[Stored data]
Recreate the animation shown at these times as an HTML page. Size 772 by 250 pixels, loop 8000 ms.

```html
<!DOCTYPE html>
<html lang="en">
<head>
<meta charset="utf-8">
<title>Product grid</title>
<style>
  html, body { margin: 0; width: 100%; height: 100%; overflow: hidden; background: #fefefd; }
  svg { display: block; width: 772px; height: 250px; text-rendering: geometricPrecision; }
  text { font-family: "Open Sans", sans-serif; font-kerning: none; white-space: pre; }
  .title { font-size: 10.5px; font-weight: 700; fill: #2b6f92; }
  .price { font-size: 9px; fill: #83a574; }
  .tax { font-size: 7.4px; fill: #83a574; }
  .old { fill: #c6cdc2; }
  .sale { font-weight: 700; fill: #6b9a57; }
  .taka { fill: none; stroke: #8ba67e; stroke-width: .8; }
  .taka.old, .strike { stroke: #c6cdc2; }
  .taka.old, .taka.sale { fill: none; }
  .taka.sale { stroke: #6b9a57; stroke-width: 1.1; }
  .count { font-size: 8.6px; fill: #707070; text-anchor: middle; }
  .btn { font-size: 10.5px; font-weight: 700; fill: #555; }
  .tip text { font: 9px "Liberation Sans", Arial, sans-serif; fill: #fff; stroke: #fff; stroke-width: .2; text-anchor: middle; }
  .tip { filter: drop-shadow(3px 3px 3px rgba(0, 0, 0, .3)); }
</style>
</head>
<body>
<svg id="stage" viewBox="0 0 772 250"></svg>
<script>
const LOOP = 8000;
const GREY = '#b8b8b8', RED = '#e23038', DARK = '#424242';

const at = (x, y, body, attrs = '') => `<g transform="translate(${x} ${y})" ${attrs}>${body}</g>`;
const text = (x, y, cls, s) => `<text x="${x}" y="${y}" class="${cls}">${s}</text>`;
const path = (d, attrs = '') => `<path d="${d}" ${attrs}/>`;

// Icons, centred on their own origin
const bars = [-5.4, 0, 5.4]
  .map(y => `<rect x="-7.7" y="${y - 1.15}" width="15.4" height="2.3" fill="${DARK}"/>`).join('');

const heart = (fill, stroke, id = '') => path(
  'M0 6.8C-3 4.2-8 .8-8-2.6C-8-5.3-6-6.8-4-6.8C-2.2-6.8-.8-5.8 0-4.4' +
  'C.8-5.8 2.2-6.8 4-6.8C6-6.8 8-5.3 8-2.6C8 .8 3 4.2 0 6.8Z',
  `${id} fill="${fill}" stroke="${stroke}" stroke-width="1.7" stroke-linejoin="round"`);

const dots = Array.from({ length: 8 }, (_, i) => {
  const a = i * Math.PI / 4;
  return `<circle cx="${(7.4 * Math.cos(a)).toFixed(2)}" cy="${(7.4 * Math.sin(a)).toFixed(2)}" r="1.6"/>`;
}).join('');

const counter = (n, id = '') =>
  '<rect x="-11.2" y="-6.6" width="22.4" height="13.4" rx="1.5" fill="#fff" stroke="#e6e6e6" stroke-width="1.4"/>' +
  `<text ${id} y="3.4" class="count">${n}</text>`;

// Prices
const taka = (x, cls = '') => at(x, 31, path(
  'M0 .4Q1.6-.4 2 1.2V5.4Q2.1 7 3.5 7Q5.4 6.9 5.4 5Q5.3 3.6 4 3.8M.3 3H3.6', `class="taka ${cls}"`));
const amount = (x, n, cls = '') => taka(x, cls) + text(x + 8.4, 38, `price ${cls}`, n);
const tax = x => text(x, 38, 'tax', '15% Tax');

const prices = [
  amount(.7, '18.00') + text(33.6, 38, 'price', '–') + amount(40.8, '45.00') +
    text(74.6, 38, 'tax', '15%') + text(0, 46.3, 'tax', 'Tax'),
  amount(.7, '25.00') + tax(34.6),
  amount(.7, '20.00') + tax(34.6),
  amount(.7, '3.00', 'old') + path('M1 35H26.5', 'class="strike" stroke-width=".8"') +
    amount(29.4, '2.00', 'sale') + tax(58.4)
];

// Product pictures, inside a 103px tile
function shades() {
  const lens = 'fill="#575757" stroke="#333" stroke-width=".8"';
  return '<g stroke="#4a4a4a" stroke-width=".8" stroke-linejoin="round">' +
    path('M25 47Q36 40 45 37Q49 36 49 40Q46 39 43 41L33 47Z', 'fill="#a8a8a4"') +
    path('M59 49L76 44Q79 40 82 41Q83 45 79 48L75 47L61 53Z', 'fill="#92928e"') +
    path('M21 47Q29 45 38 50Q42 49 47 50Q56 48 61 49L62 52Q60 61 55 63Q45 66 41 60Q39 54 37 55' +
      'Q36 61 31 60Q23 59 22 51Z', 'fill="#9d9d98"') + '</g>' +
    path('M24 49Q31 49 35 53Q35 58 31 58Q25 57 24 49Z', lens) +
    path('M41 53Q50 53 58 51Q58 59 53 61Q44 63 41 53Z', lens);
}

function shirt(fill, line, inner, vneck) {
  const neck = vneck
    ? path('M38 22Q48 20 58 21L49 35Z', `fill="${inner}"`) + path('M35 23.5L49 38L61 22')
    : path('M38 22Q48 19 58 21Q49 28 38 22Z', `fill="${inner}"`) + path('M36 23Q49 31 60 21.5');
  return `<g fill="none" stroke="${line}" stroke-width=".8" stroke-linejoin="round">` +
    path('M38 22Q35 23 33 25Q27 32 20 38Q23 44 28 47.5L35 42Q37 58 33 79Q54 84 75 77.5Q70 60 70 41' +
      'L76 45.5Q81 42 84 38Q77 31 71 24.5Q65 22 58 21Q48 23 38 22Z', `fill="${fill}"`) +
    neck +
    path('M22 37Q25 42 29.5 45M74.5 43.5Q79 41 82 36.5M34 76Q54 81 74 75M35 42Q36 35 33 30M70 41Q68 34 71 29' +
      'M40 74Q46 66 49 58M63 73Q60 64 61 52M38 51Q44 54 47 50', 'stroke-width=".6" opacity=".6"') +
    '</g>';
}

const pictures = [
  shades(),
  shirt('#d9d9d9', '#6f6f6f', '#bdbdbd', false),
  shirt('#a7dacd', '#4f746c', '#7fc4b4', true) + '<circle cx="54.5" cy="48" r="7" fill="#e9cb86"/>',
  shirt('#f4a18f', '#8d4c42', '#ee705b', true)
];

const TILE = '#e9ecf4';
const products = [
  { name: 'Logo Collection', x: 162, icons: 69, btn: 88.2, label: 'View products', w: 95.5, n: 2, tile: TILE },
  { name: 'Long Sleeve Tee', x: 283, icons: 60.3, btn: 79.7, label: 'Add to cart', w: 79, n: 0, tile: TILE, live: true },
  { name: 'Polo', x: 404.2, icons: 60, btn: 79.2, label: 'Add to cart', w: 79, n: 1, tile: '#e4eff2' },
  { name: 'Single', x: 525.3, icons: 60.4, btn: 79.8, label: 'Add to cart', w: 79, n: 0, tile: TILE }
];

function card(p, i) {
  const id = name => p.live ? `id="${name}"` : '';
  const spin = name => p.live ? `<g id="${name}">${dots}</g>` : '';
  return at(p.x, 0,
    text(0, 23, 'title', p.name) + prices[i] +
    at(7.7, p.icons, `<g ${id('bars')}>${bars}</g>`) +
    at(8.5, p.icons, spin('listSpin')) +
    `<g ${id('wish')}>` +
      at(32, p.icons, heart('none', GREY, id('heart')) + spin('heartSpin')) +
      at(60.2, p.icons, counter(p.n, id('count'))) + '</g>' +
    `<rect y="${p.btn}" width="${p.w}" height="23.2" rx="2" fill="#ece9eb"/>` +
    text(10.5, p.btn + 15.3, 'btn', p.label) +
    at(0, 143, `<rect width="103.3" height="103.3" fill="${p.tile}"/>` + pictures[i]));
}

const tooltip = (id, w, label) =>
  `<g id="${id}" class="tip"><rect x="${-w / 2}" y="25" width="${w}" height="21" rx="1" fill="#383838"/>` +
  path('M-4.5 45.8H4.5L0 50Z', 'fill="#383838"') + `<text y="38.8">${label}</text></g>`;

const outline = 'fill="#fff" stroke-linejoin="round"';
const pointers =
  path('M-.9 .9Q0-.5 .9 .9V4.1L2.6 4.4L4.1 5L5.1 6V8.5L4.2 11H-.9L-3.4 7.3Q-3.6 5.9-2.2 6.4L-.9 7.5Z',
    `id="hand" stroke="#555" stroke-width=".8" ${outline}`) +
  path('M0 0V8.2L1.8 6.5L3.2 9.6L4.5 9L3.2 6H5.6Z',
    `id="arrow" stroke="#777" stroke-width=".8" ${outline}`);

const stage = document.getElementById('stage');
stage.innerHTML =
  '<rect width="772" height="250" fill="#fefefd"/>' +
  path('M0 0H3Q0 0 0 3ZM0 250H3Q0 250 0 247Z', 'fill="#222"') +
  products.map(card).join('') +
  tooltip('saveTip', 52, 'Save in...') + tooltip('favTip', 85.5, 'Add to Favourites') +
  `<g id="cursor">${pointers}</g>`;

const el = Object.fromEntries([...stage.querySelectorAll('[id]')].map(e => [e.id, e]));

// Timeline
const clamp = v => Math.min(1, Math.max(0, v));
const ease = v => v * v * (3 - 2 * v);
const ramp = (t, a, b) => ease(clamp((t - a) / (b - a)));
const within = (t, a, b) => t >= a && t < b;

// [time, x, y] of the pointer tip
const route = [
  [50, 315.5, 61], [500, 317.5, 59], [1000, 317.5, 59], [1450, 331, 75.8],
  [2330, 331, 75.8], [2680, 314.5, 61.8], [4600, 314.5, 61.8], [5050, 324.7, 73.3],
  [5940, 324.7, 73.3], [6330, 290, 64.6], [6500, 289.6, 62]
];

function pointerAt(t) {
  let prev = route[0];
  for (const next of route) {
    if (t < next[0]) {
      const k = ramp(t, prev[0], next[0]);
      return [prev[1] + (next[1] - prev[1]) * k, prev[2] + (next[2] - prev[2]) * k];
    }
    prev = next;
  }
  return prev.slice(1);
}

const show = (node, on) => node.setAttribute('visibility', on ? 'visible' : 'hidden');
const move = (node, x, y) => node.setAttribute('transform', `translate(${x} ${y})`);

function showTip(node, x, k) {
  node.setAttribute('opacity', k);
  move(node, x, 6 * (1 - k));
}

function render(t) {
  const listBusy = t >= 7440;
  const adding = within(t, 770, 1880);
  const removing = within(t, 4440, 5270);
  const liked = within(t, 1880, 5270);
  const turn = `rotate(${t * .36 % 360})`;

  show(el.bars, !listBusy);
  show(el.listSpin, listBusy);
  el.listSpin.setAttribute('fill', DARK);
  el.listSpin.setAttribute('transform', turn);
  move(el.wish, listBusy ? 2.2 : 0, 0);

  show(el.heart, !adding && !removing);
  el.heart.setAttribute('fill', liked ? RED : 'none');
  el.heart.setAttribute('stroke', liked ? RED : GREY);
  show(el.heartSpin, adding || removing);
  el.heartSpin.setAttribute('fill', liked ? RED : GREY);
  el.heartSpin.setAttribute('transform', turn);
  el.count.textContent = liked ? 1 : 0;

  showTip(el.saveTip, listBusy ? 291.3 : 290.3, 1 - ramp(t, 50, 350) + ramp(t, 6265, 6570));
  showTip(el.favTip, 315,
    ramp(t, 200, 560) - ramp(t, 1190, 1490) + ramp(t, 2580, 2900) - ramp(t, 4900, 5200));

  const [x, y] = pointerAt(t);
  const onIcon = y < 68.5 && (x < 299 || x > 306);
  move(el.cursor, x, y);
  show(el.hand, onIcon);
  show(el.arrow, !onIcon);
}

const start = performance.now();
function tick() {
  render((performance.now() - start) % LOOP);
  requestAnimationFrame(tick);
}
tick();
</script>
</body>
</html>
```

▸ What is needed
Give the number of lines above in which the word "amount" occurs, with nothing else.

▸ Answer box
6